Sugarloaf Creek joins Tomhicken Creek 5.08 miles (8.18 km) upstream of its mouth.
Sugarloaf Creek is considered to be impaired for aquatic life by acid mine drainage/pH in its upper reaches. All of the acid mine drainage comes from the Oneida Number One Tunnel. The creek is one of the sources of acid mine drainage that flows into Tomhicken Creek.
Sugarloaf Creek is highly acidic due to its impairment by acid mine drainage. It has a pH of 5.0 and the concentration of alkalinity in the creek is 0 milligrams per liter. The concentration of water hardness in the creek is greater than 150 milligrams per liter.
Sugarloaf Creek experiences pollution.
At 11:35 A.M. on July 11, 1997, the air temperature in the vicinity of Sugarloaf Creek was measured to be 24 °C (75 °F). The water temperature of the creek at that time was 20.3 °C (68.5 °F). The specific conductance of the creek's waters is 117 umhos.
The elevation near the mouth of Sugarloaf Creek is 1,014 feet (309 m) above sea level. The elevation at the source of the creek is 1,460 feet (450 m) above sea level.
Sugarloaf Creek flows entirely over rock of the Mauch Chunk Formation. The entirety of the watershed of the creek is on Hazleton soil.
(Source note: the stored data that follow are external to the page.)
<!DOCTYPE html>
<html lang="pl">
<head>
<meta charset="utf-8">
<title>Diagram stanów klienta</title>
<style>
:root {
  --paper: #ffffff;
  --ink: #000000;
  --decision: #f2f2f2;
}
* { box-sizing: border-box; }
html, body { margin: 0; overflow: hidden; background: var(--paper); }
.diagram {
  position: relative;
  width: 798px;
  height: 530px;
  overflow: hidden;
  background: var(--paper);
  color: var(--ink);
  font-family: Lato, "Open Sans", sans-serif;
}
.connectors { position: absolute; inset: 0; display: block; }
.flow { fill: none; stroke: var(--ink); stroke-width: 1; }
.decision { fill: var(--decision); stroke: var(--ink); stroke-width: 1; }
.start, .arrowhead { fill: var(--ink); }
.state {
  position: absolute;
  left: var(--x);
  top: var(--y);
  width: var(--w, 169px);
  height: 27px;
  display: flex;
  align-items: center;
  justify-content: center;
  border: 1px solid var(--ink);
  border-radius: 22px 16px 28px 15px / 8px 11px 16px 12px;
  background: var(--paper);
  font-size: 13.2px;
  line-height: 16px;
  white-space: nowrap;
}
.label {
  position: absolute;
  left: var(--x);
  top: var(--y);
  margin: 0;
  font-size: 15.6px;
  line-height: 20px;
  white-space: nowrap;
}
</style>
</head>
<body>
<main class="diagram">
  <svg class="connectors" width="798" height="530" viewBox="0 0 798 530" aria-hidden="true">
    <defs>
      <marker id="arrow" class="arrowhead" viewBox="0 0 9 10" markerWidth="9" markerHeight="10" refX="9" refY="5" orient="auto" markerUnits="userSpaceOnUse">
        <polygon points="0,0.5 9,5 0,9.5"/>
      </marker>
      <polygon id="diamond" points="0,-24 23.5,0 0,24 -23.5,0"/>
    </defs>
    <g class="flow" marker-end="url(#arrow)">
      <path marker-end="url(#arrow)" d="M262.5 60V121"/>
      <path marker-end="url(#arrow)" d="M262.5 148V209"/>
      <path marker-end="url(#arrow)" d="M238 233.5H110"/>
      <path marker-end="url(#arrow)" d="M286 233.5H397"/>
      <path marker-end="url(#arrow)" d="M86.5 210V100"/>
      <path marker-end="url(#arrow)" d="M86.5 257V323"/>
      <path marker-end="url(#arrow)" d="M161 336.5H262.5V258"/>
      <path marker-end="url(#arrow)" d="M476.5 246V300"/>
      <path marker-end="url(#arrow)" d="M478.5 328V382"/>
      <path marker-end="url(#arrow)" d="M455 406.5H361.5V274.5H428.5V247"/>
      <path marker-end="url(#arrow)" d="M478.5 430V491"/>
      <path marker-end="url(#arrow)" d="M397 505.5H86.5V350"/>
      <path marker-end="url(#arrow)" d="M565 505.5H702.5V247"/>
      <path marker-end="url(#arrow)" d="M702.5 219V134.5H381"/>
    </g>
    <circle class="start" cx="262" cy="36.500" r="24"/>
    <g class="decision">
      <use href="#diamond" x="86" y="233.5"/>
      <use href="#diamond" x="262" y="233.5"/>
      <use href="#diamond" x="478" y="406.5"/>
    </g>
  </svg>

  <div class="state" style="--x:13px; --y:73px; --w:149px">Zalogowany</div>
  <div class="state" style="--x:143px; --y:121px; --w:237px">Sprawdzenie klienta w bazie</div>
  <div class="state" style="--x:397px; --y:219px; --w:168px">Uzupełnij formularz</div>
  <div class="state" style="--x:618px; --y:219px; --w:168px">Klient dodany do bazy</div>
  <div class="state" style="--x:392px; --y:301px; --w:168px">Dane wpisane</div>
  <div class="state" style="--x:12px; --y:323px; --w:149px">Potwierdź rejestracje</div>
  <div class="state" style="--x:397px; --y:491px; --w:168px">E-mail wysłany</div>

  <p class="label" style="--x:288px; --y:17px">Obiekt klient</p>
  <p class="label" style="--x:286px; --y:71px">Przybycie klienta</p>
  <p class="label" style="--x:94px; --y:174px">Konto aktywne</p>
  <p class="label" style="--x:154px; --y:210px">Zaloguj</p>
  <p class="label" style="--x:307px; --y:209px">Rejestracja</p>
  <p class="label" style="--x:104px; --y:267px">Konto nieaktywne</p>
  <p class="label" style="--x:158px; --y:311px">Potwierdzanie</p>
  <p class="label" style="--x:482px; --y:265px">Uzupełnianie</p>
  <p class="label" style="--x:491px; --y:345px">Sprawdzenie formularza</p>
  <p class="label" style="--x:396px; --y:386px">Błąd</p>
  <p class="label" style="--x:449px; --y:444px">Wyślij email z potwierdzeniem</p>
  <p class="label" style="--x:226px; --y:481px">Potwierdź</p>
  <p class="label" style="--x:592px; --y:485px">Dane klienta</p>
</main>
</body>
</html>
Sugarloaf Creek is a small creek, with a width of 3.6 metres (12 ft). It has a moderate gradient of 24.2 meters per kilometer.
Some areas near Sugarloaf Creek are prone to flooding. There are three impoundments on the creek.
The watershed of Sugarloaf Creek has an area of 3.34 square miles (8.7 km2). The majority of the watershed is in Hazle Township, Luzerne County and Black Creek Township, Luzerne County. However, a substantial portion of it is in North Union Township, Schuylkill County and East Union Township, Schuylkill County.
Sugarloaf Creek is in the United States Geological Survey quadrangles of Nuremberg and Conyngham.
There are two major lakes on Sugarloaf Creek. They are known as Lake Susquehanna and Lake Choctaw. The Oneida Number 1 Tunnel discharges into Sugarloaf Creek as it flows between Lake Susquehanna and Lake Choctaw.
84 percent of the length of Sugarloaf Creek is within 100 metres (330 ft) of a road. The entirety of the creek is within 300 metres (980 ft) of a road. In 1990, the population density of the creek's watershed was 164 people per square kilometer.
A resort known as Eagle Rock is situated on Sugarloaf Creek. Substantial development occurred in this area in the 1990s. The headwates of the creek are in a residential area. The mouth of the creek is near Millers Corner. The Catawissa Creek Restoration Association applied limestone sand to Sugarloaf Creek in 1997. The creek was later neutralized. A 1999 newspaper article estimated the restoration of Sugarloaf Creek to cost $205,000.
Sugarloaf Creek is considered by the Pennsylvania Department of Environmental Protection to be a Coldwater Fishery. However, no fish life has been observed in it. A 1997 report stated that the creek was a poor site for angling.